“MIINA ITWE, MIINA!” rasped the mortally-wounded hunter in his Cree language. He had just heard the first Bible verse of his life. “Say it again and again!” Then, “Can you remember anything more?”
“Not much,” his niece replied, “except for, ‘The one who comes I will never send away.'”
The old man asked, “Did He say this was for Crees, too?”
“I remember that well,” said the young woman. “Everybody could come, Crees as well as English.”
“Raise my head,” the bleeding man told his wife. To his niece he said, “Hold my hand. It is getting so very dark that I cannot see the road. I have no guide. What did you say was His name?”
“Jesus,” she replied, weeping.
“Jesus,” the elder whispered, and he was gone.
The story is adapted from an article by George McPeek, published in Indian Life. The only reason the niece, a Christian woman, had managed to hear the Gospel at all was because of a then recent successful pioneer church plant (close to a thousand miles away) within her own people group.
Pioneer church planting, including Bible translation, is simply the most important activity ever engaged in by mankind. The Great Commission is a cross-cultural church development commission, because no one has made disciples anywhere until a local church has either been added or established.
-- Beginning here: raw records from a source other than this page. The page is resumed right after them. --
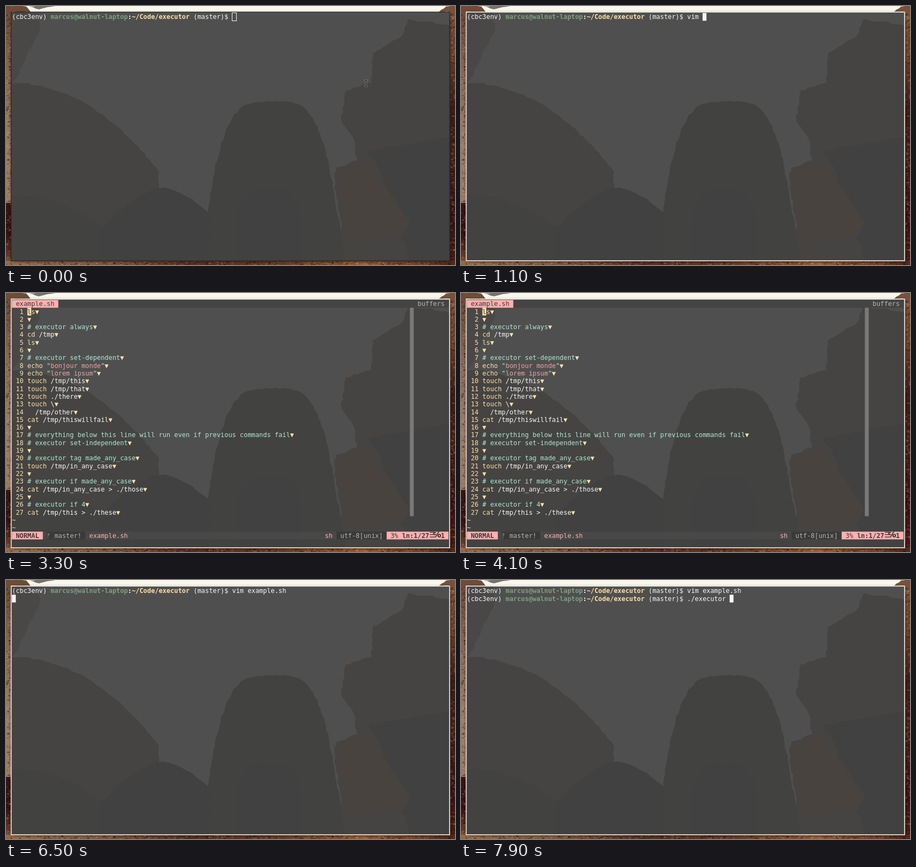
Write an HTML page with a canvas that moves like this. It is 831 px wide and 480 px high and loops after 8 s.

```html
<!DOCTYPE html>
<html lang="en">
<head>
<meta charset="utf-8">
<title>Terminal session</title>
<style>
html, body { margin: 0; width: 100%; height: 100%; overflow: hidden; background: #f7f5ea; }
canvas { display: block; }
</style>
</head>
<body>
<canvas id="stage" width="831" height="480"></canvas>
<script>
const W = 831, H = 480, LOOP = 8000;
const CELL = 7.15, LINE = 14.31, LEFT = 11, TOP = 13;
const WHITE = '#f8f8f4', CREAM = '#ffdfa5', PINK = '#ffafaf', MINT = '#afe8d2', GREY = '#b4b4b4', DARK = '#3a3a3a';
const FONT = '11.88px "DejaVu Sans Mono", monospace';
const FOCUS = 400, COMMAND = 700, FILE = 1500, ENTER = 2700, OPEN = 2900, QUIT = 6400, PROMPT = 6600, RUN = 7000;
const KEY = 120;

const SCRIPT = `ls

# executor always
cd /tmp
ls

# executor set-dependent
echo "bonjour monde"
echo "lorem ipsum"
touch /tmp/this
touch /tmp/that
touch ./there
touch \\
  /tmp/other
cat /tmp/thiswillfail

# everything below this line will run even if previous commands fail
# executor set-independent

# executor tag made_any_case
touch /tmp/in_any_case

# executor if made_any_case
cat /tmp/in_any_case > ./those

# executor if 4
cat /tmp/this > ./these`.split('\n');

const stage = document.getElementById('stage').getContext('2d');
let g = stage;

let seed = 7;
const random = () => (seed = seed * 16807 % 2147483647) / 2147483647;
const jitter = size => (random() - .5) * size;
const x = col => LEFT + col * CELL;
const y = row => TOP + row * LINE;

function rect(color, ...box) {
  g.fillStyle = color;
  g.fillRect(...box);
}

function strip(px, py, w, h, ...colors) {
  const fill = g.createLinearGradient(px, py, w > h ? px + w : px, w > h ? py : py + h);
  colors.forEach((c, i) => fill.addColorStop(i / (colors.length - 1), c));
  rect(fill, px, py, w, h);
}

// Fills a polygon whose edges are roughened by small random steps.
function crag(color, points, rough = 4) {
  g.fillStyle = color;
  g.beginPath();
  points.forEach(([ax, ay], i) => {
    const [bx, by] = points[(i + 1) % points.length];
    const steps = Math.ceil(Math.hypot(bx - ax, by - ay) / 9);
    for (let k = 0; k < steps; k++) {
      const u = k / steps;
      g.lineTo(ax + (bx - ax) * u + jitter(rough), ay + (by - ay) * u + jitter(rough));
    }
  });
  g.fill();
}

// A rounded rock: the outline falls off from its top as a power curve.
function mound(color, cx, top, half, drop, power, lean = 0) {
  const points = [[cx - half, H]];
  for (let u = -1; u <= 1; u += .1) points.push([cx + u * half, top + drop * Math.abs(u) ** power]);
  crag(color, [...points, [cx + half, top + drop], [cx + half + lean, H]], 3);
}

function specks(px, py, w, h) {
  for (let n = w * h / 14; n > 0; n--) {
    const color = random() < .6 ? 'rgba(25,8,5,.3)' : 'rgba(225,180,140,.25)';
    rect(color, px + random() * w, py + random() * h, 1 + random() * 4, 1 + random() * 2);
  }
}

function wallpaper() {
  rect('#f9f7ec', 0, 0, W, H);
  strip(0, 0, 10, 365, '#6d4834', '#8a6650', '#9c7b65', '#a07a60');
  strip(0, 365, 10, 115, '#3d1212', '#34100f', '#7b4a30');
  strip(821, 0, 10, H, '#7a5236', '#6a3d26', '#3b1c17', '#48211a', '#3a1212', '#4a1d14');
  strip(0, 472, W, 8, '#9a6a45', '#8a5a3a', '#5c2d1c', '#6b3820', '#a05a2c', '#5a2818');
  specks(0, 0, 9, H);
  specks(822, 0, 9, H);
  specks(0, 473, W, 7);
  crag('#6e4c36', [[0, 0], [38, 0], [47, 11], [0, 11]], 2);
  crag('#77716a', [[42, 0], [92, 0], [62, 6]], 2);
  crag('#78513a', [[W, 0], [815, 0], [800, 11], [W, 11]], 2);
}

function terminal() {
  const rock = '#454442', shade = '#414141';
  g.shadowColor = 'rgba(0,0,0,.5)';
  g.shadowBlur = 4;
  g.shadowOffsetY = 1;
  rect('#4f4f4f', 9, 11, 813, 462);
  g.shadowColor = 'transparent';
  g.beginPath();
  g.rect(9, 11, 813, 462);
  g.clip();
  crag('#494847', [[0, 0], [60, 11], [62, 48], [36, 95], [20, 132], [0, 150]]);
  mound(rock, 0, 142, 283, 165, 2.2);
  mound('#424241', 20, 350, 170, 70, 2);
  mound(shade, 290, 336, 118, 80, 1.6);
  mound('#424241', 493, 177, 118, 190, 4, 20);
  mound(shade, 487, 340, 60, 60, 5);
  crag(rock, [[W, 36], [745, 25], [733, 55], [678, 88], [676, 142], [628, 158], [620, 212],
    [646, 250], [649, 284], [606, 310], [630, H], [W, H]]);
  crag(shade, [[668, 270], [W, 240], [W, H], [750, H], [690, 300]]);
  crag('#48433f', [[610, 298], [670, 288], [748, 400], [735, 425], [628, 440]]);
}

// The backdrop never changes, so it is painted once.
const scene = document.createElement('canvas');
scene.width = W;
scene.height = H;
g = scene.getContext('2d');
wallpaper();
terminal();
g = stage;

function cells(row, col, count, color) {
  rect(color, x(col), y(row), count * CELL, LINE);
}

// Writes on the character grid and returns the next free column.
function put(row, col, text, color, bold) {
  g.font = (bold ? 'bold ' : '') + FONT;
  g.fillStyle = color;
  for (const ch of text) g.fillText(ch, x(col++), y(row) + 11.2);
  return col;
}

// Types a few keys one by one, then completes the rest at once.
function typed(text, start, keys, t) {
  const count = Math.max(0, Math.floor((t - start) / KEY) + 1);
  return count > keys ? text : text.slice(0, count);
}

function prompt(row, command) {
  let col = put(row, 0, '(cbc3env) ', WHITE);
  col = put(row, col, 'marcus@walnut-laptop', '#7f9f7f', true);
  col = put(row, col, ':', WHITE, true);
  col = put(row, col, '~/Code/executor', CREAM, true);
  return put(row, col, ' (master)$ ' + command, WHITE);
}

function pointer() {
  const bar = (color, grow) => {
    rect(color, 664 - grow, 137 - grow, 5 + 2 * grow, 1 + 2 * grow);
    rect(color, 664 - grow, 148 - grow, 5 + 2 * grow, 1 + 2 * grow);
    rect(color, 666 - grow, 137, 1 + 2 * grow, 11);
  };
  bar('#999', .6);
  bar('#151515', 0);
}

function shell(t) {
  let row = 0;
  let col = prompt(0, typed('vim ', COMMAND, 4, t) + typed('example.sh ', FILE, 2, t));
  if (t >= ENTER) [row, col] = [1, 0];
  if (t >= PROMPT) col = prompt(1, typed('./executor ', RUN, 4, t));
  if (t >= FOCUS) cells(row, col, 1, WHITE);
  else {
    g.strokeStyle = WHITE;
    g.lineWidth = 1;
    g.strokeRect(418.5, 12.5, 8, 15);
  }
  if (t < COMMAND) pointer();
}

function codeLine(text, row) {
  put(row, 0, String(row).padStart(3), CREAM);
  let col = 4;
  if (text[0] == '#') col = put(row, col, text, MINT);
  else {
    const [, command, rest] = text.match(/^(\w*)(.*)$/);
    col = put(row, col, command, CREAM);
    for (const part of rest.split(/(")/)) {
      const color = part == '"' ? MINT : command == 'echo' ? '#eda3a3' : WHITE;
      col = put(row, col, part, color);
    }
  }
  put(row, col, '▼', '#ffe5aa');
}

function statusLine(row) {
  cells(row, 0, 113, '#484848');
  cells(row, 0, 8, PINK);
  cells(row, 9, 10, DARK);
  cells(row, 84, 13, DARK);
  cells(row, 97, 16, PINK);
  put(row, 1, 'NORMAL', DARK, true);
  put(row, 9, 'ᚠ master!', GREY);
  put(row, 20, 'example.sh', PINK);
  put(row, 81, 'sh', PINK);
  put(row, 85, 'utf-8[unix]', GREY);
  put(row, 98, '3%', DARK);
  put(row, 101, 'ln:1/27', DARK, true);
  g.font = 'bold 14px "DejaVu Sans", sans-serif';
  g.fillText('☰', x(108), y(row) + 11);
  g.fillText('℅', x(109), y(row) + 11);
  put(row, 111, '1', DARK, true);
}

function editor() {
  cells(0, 0, 113, '#444');
  cells(0, 0, 12, PINK);
  put(0, 1, 'example.sh', DARK);
  put(0, 105, 'buffers', GREY);
  rect('#797979', x(103), y(1), CELL, 27 * LINE);
  SCRIPT.forEach((text, i) => codeLine(text, i + 1));
  cells(1, 4, 1, CREAM);
  put(1, 4, 'l', DARK);
  put(28, 0, '~', CREAM);
  put(29, 0, '~', CREAM);
  statusLine(30);
}

function border(focused) {
  g.lineWidth = focused ? 1.6 : 1.3;
  g.strokeStyle = focused ? '#f0f0e8' : '#292929';
  g.strokeRect(9.6, 11.3, 811.4, 460.9);
}

function draw(now) {
  const t = now % LOOP;
  g.drawImage(scene, 0, 0);
  if (t >= OPEN && t < QUIT) editor();
  else shell(t);
  border(t >= FOCUS);
  requestAnimationFrame(draw);
}
requestAnimationFrame(draw);
</script>
</body>
</html>
```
Christian leader and author David Womack says, “There is only one way in which the Commission can be fulfilled, and that is by establishing churches in every cultural group.”
Even the truest evangelism may still result in a “one generation wonder” if it is not followed with careful, permanent church development which alone “carries the potential to renew whole extended families, and transform whole societies.” (Hawthorne, Perspectives on the World Christian Movement: Study Guide, Carey Library, 1999, p. 85)
Adapted from our Northern Lights magazine (Issue #492). Note: some of the locations and involvements of our missionaries may have changed since the original publishing of this article.